The court ruling relates to conversions performed in Israel alone. Non-Orthodox conversions performed outside of Israel for the purposes of the Law of Return, which grants citizenship rights to Jews abroad, are not affected by the ruling.

In its ruling on Thursday, the High Court accorded recognition to conversions performed privately by Israeli ultra-Orthodox community rabbis outside of the auspices of the Chief Rabbinate. Nevertheless, the ultra-Orthodox parties view the ruling as a precedent that opens the door to other overly lenient religious courts.

Health Minister Yakov Litzman of the Hassidic Agudat Yisrael faction and MK Moshe Gafni of the Degel Hatorah faction.
Olivier Fitoussi

The reaction from the non-Hassidic so-called Lithuanian wing of ultra-Orthodox Jews, which might have been expected to hail the ruling that recognizes the private religious court headed by Bnei Brak Rabbi NIssim Karelitz, was not positive. The Degel Hatorah newspaper Yated Ne’eman, which represents the stream, published a story on the issue Friday with the headline accusing the high court of continuing to “undermine.” It ran next to an editorial entitled “A devious and strangling embrace.”

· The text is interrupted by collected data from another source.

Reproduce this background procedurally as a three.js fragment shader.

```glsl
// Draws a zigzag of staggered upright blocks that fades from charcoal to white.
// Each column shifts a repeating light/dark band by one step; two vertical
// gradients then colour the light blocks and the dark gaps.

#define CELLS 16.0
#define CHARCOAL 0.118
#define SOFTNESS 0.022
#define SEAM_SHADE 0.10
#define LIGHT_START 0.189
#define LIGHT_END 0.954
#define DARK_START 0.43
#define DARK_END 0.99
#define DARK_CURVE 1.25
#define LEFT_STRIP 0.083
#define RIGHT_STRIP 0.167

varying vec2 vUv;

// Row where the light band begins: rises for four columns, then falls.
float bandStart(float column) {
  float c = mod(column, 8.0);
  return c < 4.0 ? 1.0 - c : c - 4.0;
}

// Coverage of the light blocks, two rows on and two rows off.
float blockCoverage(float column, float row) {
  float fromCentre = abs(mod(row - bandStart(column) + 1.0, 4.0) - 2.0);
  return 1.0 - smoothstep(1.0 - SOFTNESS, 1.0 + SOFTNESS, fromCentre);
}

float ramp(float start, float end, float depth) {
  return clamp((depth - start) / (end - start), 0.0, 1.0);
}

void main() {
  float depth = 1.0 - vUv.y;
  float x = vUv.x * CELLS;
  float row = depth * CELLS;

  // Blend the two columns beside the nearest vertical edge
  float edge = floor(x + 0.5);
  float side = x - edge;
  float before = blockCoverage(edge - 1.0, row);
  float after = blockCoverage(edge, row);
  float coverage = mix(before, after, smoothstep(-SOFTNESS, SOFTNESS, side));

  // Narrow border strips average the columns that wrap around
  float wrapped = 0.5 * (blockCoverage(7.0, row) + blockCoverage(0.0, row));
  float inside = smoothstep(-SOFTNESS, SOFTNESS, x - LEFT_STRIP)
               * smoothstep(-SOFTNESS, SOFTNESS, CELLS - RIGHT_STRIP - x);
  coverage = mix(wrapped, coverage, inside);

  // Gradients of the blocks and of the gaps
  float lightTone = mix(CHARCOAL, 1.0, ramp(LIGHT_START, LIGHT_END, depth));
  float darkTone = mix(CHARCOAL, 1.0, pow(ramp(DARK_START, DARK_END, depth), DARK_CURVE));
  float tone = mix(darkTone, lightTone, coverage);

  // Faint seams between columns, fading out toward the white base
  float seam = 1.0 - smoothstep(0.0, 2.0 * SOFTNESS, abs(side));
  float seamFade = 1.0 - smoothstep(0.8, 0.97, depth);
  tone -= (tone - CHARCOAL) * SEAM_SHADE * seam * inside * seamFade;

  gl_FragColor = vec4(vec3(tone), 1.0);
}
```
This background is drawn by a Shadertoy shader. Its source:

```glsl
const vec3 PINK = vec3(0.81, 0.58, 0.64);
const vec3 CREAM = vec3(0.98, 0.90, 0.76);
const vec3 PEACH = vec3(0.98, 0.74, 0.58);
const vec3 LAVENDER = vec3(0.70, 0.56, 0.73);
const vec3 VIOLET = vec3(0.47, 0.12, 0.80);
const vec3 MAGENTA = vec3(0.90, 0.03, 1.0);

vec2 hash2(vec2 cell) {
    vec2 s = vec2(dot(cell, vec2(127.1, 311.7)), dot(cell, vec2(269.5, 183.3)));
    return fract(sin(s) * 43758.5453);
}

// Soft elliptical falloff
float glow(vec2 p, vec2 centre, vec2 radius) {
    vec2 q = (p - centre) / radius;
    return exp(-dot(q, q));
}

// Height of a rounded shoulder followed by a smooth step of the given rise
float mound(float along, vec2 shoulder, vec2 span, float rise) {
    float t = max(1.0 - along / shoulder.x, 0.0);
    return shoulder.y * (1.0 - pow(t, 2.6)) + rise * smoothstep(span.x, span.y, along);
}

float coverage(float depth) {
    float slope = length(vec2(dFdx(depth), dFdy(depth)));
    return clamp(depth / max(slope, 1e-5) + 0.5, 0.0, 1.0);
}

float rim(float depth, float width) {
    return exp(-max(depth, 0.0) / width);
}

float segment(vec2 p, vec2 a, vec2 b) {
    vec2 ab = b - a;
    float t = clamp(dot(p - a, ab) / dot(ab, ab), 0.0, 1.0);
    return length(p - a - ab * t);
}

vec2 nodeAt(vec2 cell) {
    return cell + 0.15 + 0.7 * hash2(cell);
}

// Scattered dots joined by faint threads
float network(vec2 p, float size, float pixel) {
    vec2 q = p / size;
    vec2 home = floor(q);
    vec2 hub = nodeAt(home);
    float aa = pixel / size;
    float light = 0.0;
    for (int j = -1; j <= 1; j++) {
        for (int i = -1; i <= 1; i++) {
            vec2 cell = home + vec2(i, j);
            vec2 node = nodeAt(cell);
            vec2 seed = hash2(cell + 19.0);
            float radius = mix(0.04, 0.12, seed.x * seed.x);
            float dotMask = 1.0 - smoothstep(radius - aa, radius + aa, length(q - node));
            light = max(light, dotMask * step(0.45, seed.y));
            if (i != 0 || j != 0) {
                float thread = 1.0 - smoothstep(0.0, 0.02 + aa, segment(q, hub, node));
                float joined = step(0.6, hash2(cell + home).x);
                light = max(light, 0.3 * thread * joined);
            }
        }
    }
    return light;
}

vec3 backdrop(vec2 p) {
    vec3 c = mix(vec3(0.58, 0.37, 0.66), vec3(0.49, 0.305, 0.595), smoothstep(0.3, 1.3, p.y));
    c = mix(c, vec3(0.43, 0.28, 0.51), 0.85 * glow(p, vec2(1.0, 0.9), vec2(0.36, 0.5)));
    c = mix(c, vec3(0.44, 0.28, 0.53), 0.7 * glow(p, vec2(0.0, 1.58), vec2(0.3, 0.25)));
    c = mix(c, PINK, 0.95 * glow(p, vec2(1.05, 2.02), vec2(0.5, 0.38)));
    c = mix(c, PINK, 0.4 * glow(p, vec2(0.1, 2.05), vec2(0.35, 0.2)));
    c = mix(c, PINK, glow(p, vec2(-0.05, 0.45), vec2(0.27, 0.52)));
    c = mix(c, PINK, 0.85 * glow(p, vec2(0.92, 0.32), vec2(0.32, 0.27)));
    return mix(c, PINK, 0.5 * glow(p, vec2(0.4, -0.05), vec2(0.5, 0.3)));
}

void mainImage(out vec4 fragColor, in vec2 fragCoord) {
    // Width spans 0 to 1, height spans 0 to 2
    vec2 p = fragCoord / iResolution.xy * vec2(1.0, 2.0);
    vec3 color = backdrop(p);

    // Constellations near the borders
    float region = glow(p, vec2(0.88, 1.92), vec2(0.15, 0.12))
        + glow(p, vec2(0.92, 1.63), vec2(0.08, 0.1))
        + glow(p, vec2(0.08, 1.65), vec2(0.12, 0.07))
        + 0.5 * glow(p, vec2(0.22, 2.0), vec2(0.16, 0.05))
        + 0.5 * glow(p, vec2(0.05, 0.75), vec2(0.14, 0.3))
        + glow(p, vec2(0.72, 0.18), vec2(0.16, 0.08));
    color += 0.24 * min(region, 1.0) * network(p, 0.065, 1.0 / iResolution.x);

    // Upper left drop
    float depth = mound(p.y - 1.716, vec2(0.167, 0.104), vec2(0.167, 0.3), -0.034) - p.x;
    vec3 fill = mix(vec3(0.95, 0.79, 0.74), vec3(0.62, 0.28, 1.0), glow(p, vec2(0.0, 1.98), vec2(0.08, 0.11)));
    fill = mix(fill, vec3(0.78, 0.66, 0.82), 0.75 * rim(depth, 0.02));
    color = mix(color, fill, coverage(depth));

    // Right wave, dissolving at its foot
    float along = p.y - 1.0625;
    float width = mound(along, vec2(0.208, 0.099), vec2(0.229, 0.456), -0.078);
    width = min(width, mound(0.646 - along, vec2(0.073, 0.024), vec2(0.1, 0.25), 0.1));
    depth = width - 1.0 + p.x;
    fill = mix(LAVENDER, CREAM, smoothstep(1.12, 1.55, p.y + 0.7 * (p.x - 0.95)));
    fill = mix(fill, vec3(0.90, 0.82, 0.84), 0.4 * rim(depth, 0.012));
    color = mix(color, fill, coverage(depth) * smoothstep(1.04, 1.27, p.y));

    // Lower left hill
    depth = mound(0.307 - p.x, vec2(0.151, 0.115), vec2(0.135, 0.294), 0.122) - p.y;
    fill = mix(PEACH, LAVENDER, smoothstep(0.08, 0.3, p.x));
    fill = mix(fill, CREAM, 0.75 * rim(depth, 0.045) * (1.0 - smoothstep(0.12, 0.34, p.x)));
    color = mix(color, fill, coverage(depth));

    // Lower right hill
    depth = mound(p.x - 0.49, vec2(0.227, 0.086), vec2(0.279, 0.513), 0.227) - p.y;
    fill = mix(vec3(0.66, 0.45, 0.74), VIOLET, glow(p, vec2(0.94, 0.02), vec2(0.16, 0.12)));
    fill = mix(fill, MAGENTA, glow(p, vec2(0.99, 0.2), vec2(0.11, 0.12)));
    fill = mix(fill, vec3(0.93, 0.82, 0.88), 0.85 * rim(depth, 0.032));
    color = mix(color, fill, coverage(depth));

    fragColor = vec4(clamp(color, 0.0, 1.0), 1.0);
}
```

“[The High Court] intends to destroy conversion and condone ‘conversions’ by Tzohar and pave the way to Reform ‘conversion’ in a dangerous trick,” the paper stated. Tzohar is an organization of religious Zionist rabbis who seek to bridge the divide with the secular community and liberalize conversion practices. “It is not coming by force but rather purportedly authorizing the Badatzim (private religious courts) with a pleasant smile.”

Two United Torah Judaism members, MK Moshe Gafni of the Degel Hatorah faction and Health Minister Yakov Litzman of the Hassidic Agudat Yisrael faction, issued a joint statement in which they declared their intention to sponsor legislation on the issue. It would be similar to legislation that they are promoting to circumvent a recent High Court ruling that requires local Orthodox religious councils to allow their ritual baths to be used for Reform and Conservative conversions. Bezalel Smotrich of the Habayit Hayehudi party said he would support legislation bypassing the court's ruling.